Capitalism as a system developed incrementally from the 16th century in Europe, although capitalist-like organisations existed in the ancient world.
Early aspects of merchant capitalism flourished during the Late Middle Ages.
Capitalism became dominant in the Western world following the demise of feudalism. Capitalism gradually spread throughout Europe, and in the 19th and 20th centuries, it provided the main means of industrialization throughout much of the world.
Variants on capitalism may include, depending on the theorist, such concepts as anarcho-capitalism, corporate capitalism, crony capitalism, finance capitalism, laissez-faire capitalism, techno capitalism, Neo-Capitalism, late capitalism, post-capitalism, state capitalism and state monopoly capitalism.

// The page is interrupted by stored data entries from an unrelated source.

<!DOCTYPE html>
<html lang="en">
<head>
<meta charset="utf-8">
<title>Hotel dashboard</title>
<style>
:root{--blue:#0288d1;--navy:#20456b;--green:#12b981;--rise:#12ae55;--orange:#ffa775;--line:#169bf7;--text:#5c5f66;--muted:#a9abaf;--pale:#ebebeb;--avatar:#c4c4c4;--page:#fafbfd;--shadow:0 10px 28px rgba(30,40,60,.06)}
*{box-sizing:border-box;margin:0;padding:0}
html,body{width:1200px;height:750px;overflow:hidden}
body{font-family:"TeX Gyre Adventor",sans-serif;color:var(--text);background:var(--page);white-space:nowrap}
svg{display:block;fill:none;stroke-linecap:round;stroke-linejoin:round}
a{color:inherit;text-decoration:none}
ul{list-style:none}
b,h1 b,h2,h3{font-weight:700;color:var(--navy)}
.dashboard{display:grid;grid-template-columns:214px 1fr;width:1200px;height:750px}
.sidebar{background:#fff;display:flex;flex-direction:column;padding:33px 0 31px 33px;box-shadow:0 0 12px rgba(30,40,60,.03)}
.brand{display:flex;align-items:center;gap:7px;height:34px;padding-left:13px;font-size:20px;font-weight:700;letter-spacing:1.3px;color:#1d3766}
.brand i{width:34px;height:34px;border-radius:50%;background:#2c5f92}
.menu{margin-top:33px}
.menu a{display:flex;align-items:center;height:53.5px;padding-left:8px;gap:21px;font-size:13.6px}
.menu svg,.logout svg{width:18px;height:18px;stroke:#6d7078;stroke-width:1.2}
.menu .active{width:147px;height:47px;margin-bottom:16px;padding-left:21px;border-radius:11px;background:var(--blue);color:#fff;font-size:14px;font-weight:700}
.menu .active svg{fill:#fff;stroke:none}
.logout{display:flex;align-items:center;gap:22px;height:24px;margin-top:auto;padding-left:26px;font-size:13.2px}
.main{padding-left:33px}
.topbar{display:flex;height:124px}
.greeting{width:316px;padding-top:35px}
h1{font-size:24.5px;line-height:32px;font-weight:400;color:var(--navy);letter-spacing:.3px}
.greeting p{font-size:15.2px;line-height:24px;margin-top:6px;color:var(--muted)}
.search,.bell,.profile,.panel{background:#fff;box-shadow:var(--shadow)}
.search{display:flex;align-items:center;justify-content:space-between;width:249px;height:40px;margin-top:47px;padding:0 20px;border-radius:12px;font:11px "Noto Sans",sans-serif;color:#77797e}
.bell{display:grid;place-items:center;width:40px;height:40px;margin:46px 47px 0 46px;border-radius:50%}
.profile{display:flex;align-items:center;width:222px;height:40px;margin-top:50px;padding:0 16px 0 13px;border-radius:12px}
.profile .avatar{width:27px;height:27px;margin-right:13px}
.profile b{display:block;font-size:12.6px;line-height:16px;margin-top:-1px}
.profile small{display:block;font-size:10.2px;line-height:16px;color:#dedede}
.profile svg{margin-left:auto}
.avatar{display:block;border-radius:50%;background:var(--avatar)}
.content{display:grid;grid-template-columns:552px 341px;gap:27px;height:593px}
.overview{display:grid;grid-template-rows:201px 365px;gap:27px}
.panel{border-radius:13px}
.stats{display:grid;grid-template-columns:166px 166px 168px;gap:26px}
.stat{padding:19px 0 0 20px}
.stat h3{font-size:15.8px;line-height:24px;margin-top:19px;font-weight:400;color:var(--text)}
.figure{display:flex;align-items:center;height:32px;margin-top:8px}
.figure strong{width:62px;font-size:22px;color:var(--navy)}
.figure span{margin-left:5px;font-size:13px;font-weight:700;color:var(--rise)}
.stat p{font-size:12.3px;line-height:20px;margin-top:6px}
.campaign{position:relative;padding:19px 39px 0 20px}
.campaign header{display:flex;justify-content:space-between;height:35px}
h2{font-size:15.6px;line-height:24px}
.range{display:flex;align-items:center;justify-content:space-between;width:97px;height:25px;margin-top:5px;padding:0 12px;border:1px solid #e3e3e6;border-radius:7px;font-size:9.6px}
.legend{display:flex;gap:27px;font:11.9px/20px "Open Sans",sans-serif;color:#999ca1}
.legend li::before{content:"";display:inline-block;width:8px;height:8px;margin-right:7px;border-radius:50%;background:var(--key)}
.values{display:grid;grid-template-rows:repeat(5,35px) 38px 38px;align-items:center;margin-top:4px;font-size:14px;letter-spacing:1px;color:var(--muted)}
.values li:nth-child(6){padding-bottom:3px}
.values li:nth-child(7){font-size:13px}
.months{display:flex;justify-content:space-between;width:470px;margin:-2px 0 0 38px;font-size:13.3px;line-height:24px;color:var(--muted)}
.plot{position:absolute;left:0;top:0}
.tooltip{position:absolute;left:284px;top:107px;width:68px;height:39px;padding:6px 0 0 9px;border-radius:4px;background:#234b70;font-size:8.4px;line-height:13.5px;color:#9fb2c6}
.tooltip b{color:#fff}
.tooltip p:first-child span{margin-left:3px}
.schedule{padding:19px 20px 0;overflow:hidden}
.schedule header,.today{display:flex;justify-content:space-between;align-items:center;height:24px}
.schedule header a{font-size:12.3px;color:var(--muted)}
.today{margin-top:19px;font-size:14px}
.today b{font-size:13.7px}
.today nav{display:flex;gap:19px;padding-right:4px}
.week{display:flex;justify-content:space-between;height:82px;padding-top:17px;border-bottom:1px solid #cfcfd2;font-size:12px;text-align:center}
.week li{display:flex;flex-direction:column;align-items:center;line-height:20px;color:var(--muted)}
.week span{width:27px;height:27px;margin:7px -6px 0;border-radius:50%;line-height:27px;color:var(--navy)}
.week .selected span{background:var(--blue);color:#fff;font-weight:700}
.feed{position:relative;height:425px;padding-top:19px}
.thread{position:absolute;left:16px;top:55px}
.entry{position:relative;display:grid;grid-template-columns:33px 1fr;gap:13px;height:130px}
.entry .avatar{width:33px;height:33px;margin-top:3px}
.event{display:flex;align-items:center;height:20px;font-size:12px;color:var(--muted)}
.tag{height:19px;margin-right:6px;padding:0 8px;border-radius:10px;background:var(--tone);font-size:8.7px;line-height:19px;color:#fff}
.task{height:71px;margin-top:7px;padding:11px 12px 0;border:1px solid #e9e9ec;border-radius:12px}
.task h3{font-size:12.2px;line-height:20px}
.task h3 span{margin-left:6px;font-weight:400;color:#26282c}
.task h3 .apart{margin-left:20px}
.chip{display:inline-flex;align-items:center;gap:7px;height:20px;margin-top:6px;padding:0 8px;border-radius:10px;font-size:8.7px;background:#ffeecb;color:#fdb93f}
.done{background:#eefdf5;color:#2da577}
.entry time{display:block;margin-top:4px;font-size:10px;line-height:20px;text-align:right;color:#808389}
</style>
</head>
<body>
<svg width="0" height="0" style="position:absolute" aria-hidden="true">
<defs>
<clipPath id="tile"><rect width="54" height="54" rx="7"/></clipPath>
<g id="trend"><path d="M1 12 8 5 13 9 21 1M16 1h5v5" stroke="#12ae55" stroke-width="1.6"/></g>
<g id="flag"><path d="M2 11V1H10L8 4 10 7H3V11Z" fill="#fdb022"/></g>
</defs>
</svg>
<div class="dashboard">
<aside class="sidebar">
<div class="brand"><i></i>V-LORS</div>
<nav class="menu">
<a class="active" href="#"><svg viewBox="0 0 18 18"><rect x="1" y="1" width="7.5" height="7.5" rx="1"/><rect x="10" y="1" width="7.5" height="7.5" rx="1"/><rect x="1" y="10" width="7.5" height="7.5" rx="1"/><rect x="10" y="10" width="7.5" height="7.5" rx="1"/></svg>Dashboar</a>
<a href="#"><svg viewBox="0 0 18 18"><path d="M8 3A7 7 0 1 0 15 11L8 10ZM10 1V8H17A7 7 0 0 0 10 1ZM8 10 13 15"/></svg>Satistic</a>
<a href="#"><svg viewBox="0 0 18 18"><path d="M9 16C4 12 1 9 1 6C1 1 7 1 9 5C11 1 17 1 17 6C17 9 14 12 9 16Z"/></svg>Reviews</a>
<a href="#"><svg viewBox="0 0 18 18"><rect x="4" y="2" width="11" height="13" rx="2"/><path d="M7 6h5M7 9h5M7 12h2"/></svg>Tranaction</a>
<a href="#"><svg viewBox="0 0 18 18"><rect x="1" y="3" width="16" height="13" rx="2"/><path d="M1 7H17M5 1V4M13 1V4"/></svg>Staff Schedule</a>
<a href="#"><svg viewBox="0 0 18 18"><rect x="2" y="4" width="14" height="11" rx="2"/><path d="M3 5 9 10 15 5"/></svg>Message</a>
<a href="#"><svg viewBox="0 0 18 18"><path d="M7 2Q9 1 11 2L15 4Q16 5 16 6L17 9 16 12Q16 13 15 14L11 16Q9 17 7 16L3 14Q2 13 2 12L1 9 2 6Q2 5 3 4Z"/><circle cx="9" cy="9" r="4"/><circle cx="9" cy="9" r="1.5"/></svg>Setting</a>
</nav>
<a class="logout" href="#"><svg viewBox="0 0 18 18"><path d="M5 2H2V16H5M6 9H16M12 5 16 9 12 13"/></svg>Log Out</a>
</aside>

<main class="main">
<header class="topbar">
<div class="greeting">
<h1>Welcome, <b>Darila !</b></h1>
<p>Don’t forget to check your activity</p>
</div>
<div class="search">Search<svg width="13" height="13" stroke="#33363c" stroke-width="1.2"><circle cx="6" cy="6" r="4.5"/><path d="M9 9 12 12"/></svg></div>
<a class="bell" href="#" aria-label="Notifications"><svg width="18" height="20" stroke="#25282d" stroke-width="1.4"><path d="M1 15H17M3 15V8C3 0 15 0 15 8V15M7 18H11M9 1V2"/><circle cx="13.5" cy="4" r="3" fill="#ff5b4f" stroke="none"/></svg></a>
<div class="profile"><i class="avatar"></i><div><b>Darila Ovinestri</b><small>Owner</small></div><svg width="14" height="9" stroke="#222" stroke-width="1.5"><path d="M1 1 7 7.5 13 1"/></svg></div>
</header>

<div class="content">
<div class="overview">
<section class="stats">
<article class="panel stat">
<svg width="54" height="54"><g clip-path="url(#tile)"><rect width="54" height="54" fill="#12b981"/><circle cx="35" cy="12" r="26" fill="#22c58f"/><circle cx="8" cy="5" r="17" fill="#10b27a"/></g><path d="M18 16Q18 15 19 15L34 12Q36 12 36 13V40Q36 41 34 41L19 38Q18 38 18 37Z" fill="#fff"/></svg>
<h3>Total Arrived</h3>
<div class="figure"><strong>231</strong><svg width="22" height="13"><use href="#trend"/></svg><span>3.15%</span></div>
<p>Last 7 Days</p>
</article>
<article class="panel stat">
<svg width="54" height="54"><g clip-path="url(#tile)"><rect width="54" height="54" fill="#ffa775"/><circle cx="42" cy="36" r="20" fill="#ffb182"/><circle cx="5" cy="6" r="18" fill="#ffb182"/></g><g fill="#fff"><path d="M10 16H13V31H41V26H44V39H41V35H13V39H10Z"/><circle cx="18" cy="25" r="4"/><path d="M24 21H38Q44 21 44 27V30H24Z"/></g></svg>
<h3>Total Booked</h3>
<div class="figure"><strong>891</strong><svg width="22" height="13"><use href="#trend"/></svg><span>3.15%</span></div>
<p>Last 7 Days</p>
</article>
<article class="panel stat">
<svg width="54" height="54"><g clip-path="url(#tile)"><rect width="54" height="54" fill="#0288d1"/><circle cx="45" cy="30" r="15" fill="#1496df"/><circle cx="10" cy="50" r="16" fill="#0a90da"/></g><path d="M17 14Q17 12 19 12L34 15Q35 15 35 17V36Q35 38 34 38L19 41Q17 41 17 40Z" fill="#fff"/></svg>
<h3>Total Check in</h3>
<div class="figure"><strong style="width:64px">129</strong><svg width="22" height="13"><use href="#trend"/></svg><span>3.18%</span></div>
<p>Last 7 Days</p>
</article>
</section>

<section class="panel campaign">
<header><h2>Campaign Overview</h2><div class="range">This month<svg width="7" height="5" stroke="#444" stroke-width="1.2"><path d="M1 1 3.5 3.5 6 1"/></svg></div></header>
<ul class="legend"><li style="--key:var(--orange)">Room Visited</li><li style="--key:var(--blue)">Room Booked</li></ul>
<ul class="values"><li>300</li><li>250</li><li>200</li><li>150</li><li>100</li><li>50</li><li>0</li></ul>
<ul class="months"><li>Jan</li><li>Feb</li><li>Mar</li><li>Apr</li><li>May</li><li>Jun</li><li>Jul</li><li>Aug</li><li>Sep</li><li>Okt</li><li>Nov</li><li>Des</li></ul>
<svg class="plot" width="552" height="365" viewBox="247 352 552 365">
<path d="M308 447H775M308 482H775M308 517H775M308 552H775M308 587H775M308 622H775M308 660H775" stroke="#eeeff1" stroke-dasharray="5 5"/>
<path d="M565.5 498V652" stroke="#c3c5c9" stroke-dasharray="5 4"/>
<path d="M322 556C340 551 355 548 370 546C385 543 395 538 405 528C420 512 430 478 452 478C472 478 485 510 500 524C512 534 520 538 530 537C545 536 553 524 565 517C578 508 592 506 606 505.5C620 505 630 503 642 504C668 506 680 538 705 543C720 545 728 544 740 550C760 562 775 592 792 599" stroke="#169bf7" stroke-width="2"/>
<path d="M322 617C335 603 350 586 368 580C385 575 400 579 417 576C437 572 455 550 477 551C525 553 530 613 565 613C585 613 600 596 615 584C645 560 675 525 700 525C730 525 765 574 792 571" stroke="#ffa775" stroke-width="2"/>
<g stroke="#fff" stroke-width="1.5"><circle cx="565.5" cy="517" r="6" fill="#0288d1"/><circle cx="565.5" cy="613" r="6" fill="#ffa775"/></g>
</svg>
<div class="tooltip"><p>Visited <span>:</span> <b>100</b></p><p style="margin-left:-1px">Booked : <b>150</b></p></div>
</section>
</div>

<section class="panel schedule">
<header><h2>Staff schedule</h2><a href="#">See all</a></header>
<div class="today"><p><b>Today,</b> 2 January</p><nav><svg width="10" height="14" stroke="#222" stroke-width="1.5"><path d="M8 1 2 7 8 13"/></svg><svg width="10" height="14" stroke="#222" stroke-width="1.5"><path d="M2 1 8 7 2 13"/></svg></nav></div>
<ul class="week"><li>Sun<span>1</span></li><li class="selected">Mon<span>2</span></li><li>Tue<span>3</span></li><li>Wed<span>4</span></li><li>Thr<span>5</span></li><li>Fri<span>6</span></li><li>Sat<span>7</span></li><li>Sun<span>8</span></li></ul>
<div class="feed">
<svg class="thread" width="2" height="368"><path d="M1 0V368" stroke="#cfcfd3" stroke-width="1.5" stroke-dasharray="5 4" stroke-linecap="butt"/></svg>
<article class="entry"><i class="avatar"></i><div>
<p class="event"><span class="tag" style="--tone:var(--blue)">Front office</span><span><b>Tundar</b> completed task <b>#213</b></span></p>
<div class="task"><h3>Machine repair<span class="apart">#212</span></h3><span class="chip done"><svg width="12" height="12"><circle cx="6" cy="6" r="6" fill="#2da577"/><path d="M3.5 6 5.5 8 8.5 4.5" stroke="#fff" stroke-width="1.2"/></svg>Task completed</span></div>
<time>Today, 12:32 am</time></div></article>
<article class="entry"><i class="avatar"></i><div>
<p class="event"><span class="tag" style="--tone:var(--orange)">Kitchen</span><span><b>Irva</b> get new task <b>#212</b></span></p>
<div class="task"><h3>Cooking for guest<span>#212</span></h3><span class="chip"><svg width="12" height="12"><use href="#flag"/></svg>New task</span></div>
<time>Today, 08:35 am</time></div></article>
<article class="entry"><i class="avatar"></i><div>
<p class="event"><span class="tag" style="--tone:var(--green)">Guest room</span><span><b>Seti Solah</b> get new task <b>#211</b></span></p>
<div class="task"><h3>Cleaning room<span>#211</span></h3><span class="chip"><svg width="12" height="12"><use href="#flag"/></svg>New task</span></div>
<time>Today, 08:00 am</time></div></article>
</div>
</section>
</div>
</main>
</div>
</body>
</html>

There are also anti-capitalist movements and ideologies including Anti-capitalism and negative associations with the system such as tragedy of the commons, corporatism and wage slavery.
There is no consensus on the definition of capitalism, nor how it should be used as an analytical category. There are a variety of historical cases over which it is applied, varying in time, geography, politics and culture. Economists, political economists and historians have taken different perspectives on the analysis of capitalism.
Scholars in the social sciences, including historians, economic sociologists, economists, anthropologists and philosophers have debated over how to define capitalism; however there is little controversy that private ownership of the means of production, creation of goods or services for profit in a market, and prices and wages are elements of capitalism.
Economists usually put emphasis on the market medievalism; degree of government does not have control over markets (laissez faire), and property rights, while most political economists emphasize private property, power relations, wage labour, and class.
There is a general agreement that capitalism encourages economic growth. The extent, to which different markets are “free”, as well as the rules determining what may and may not be private property, is a matter of politics and policy and many states have what are termed “mixed economies.”
Criticism: Notable critics of capitalism have included: socialists, anarchists, communists, technocrats, and some types of conservatives, Luddites, Narodniks, Shakers and some types of nationalists.
Marxists advocated a revolutionary overthrow of capitalism that would lead to socialism, before eventually transforming into communism. Marxism influenced social democratic and labour parties, as well as some moderate democratic socialists. Many aspects of capitalism have come under attack from the anti globalisation movement, which is primarily opposed to corporate capitalism.
Many religions have criticized or opposed specific elements of capitalism. Traditional Judaism, Christianity, and Islam forbid lending money at interest, although methods of banking have been developed in all three cases, and adherents to all three religions are allowed to lend to those outside of their religion Christianity has been a source of praise for capitalism, as well as criticism of it,’ particularly for its materialist aspects.
Indian philosopher P.R. Sarkar, founder of the Ananda Marga movement, developed the Law of Social Cycle to identify the problems of capitalism.
Critics argue that capitalism is associated with the unfair distribution of wealth and power; a tendency toward market monopoly or oligopoly (and government by oligarchy); imperialism, counter-revolutionary wars and various forms of economic and cultural exploitation; repression of workers and trade unionists, and phenomena such as social alienation, economic inequality, unemployment, and economic instability.
Capitalism is regarded by many socialists be irrational in that production and the directions of the economy are unplanned, creating many inconsistencies and internal contradictions.
Environmentalists have argued that capitalism requires continual economic growth, and will inevitably deplete the finite natural resources of the earth, and other broadly utilized resources. Labour historians and scholars, such as Immanuel Wallerstein have argued that unfree labour-by slaves, indentured servants, prisoners, and other coerced persons-is compatible with capitalist relations.